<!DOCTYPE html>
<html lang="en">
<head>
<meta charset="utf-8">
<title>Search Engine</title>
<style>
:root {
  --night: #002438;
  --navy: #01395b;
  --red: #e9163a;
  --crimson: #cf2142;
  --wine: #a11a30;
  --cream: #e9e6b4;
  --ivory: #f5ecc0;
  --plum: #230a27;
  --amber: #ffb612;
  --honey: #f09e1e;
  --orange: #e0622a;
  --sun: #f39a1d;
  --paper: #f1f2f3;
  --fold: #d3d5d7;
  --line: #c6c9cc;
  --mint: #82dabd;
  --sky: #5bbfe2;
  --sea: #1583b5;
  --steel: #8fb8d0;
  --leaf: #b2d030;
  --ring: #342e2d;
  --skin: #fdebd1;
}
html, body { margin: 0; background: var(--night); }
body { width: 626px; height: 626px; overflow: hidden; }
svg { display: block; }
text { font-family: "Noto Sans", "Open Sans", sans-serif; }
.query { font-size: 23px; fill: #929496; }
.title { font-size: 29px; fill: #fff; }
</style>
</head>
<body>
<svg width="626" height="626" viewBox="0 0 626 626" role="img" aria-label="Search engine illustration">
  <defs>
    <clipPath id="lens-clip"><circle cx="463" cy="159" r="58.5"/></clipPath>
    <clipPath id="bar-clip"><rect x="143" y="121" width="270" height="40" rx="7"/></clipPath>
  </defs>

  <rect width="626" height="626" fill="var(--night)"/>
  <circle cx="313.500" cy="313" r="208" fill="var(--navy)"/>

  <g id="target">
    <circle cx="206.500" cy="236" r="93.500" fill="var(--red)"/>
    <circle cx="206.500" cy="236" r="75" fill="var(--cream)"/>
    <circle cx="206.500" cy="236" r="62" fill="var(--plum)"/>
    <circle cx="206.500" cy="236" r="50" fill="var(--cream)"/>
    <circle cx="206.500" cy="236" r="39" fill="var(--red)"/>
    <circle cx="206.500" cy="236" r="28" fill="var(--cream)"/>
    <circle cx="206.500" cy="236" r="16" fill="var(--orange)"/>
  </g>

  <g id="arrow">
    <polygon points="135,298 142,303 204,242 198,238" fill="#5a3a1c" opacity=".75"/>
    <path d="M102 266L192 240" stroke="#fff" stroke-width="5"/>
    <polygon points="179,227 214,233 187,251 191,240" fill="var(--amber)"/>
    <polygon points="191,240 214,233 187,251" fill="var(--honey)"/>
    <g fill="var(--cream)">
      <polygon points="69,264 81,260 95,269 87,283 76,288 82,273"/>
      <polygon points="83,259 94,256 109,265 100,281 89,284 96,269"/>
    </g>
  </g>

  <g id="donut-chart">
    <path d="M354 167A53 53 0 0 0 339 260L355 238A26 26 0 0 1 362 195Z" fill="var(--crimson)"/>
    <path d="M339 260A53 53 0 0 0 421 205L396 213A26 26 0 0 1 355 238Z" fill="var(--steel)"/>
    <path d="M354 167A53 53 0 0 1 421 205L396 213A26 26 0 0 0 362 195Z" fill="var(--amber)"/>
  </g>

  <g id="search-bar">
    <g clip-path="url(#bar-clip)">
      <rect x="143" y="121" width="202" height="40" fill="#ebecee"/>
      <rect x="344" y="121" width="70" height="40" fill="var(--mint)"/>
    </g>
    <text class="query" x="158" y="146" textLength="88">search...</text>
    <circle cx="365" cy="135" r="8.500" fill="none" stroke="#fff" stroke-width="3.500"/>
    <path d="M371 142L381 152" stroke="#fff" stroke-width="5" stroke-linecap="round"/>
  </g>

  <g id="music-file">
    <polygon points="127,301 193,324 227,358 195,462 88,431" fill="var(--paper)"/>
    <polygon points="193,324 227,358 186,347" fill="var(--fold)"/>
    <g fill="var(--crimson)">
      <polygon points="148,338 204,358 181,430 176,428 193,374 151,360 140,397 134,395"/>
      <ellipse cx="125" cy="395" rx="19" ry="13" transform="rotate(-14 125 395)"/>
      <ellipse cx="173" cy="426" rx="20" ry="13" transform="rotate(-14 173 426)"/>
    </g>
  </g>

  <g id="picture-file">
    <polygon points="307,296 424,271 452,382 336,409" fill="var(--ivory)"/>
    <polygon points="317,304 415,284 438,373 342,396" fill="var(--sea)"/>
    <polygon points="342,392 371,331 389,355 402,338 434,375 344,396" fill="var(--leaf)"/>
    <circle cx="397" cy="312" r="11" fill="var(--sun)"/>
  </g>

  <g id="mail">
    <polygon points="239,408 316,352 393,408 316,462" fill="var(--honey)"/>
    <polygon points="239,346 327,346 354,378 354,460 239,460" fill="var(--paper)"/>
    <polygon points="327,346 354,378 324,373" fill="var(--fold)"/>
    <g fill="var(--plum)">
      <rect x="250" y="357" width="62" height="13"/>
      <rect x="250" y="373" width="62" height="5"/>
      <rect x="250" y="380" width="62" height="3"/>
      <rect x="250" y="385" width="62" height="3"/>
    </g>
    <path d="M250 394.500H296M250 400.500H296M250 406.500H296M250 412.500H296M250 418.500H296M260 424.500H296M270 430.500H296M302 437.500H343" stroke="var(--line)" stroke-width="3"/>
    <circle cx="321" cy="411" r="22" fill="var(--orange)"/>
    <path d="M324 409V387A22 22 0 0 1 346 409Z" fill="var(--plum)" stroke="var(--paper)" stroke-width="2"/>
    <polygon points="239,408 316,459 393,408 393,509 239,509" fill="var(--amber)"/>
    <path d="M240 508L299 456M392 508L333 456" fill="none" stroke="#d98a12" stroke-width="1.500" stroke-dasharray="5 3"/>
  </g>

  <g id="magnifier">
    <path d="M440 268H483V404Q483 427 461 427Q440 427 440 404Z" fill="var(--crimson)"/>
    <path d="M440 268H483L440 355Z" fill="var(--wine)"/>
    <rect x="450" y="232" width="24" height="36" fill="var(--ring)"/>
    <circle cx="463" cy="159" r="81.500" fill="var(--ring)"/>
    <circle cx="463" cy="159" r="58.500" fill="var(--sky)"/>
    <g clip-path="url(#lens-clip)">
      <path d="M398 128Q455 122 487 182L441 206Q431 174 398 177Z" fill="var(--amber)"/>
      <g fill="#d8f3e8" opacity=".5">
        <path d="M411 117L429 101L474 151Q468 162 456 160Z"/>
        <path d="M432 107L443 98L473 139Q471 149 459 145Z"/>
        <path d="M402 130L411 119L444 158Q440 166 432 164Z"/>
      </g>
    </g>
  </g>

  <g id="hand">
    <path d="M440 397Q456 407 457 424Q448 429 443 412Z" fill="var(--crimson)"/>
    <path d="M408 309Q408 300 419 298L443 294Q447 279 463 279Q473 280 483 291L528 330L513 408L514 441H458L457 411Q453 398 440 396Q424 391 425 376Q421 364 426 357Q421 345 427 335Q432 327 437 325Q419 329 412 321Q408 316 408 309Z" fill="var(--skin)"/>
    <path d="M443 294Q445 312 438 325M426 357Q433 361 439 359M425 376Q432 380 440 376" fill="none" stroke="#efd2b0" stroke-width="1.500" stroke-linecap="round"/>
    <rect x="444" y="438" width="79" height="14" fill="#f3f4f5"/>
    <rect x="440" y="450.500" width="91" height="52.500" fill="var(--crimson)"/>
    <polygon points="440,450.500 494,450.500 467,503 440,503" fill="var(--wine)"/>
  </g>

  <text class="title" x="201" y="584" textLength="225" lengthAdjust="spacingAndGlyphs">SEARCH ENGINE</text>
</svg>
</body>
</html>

-*-

Work request:
Reproduce the lines from the one with "117L429 101L474 151Q468" to the end of the data exactly, leaving out every earlier line.

Reply to the task:
        <path d="M411 117L429 101L474 151Q468 162 456 160Z"/>
        <path d="M432 107L443 98L473 139Q471 149 459 145Z"/>
        <path d="M402 130L411 119L444 158Q440 166 432 164Z"/>
      </g>
    </g>
  </g>

  <g id="hand">
    <path d="M440 397Q456 407 457 424Q448 429 443 412Z" fill="var(--crimson)"/>
    <path d="M408 309Q408 300 419 298L443 294Q447 279 463 279Q473 280 483 291L528 330L513 408L514 441H458L457 411Q453 398 440 396Q424 391 425 376Q421 364 426 357Q421 345 427 335Q432 327 437 325Q419 329 412 321Q408 316 408 309Z" fill="var(--skin)"/>
    <path d="M443 294Q445 312 438 325M426 357Q433 361 439 359M425 376Q432 380 440 376" fill="none" stroke="#efd2b0" stroke-width="1.500" stroke-linecap="round"/>
    <rect x="444" y="438" width="79" height="14" fill="#f3f4f5"/>
    <rect x="440" y="450.500" width="91" height="52.500" fill="var(--crimson)"/>
    <polygon points="440,450.500 494,450.500 467,503 440,503" fill="var(--wine)"/>
  </g>

  <text class="title" x="201" y="584" textLength="225" lengthAdjust="spacingAndGlyphs">SEARCH ENGINE</text>
</svg>
</body>
</html>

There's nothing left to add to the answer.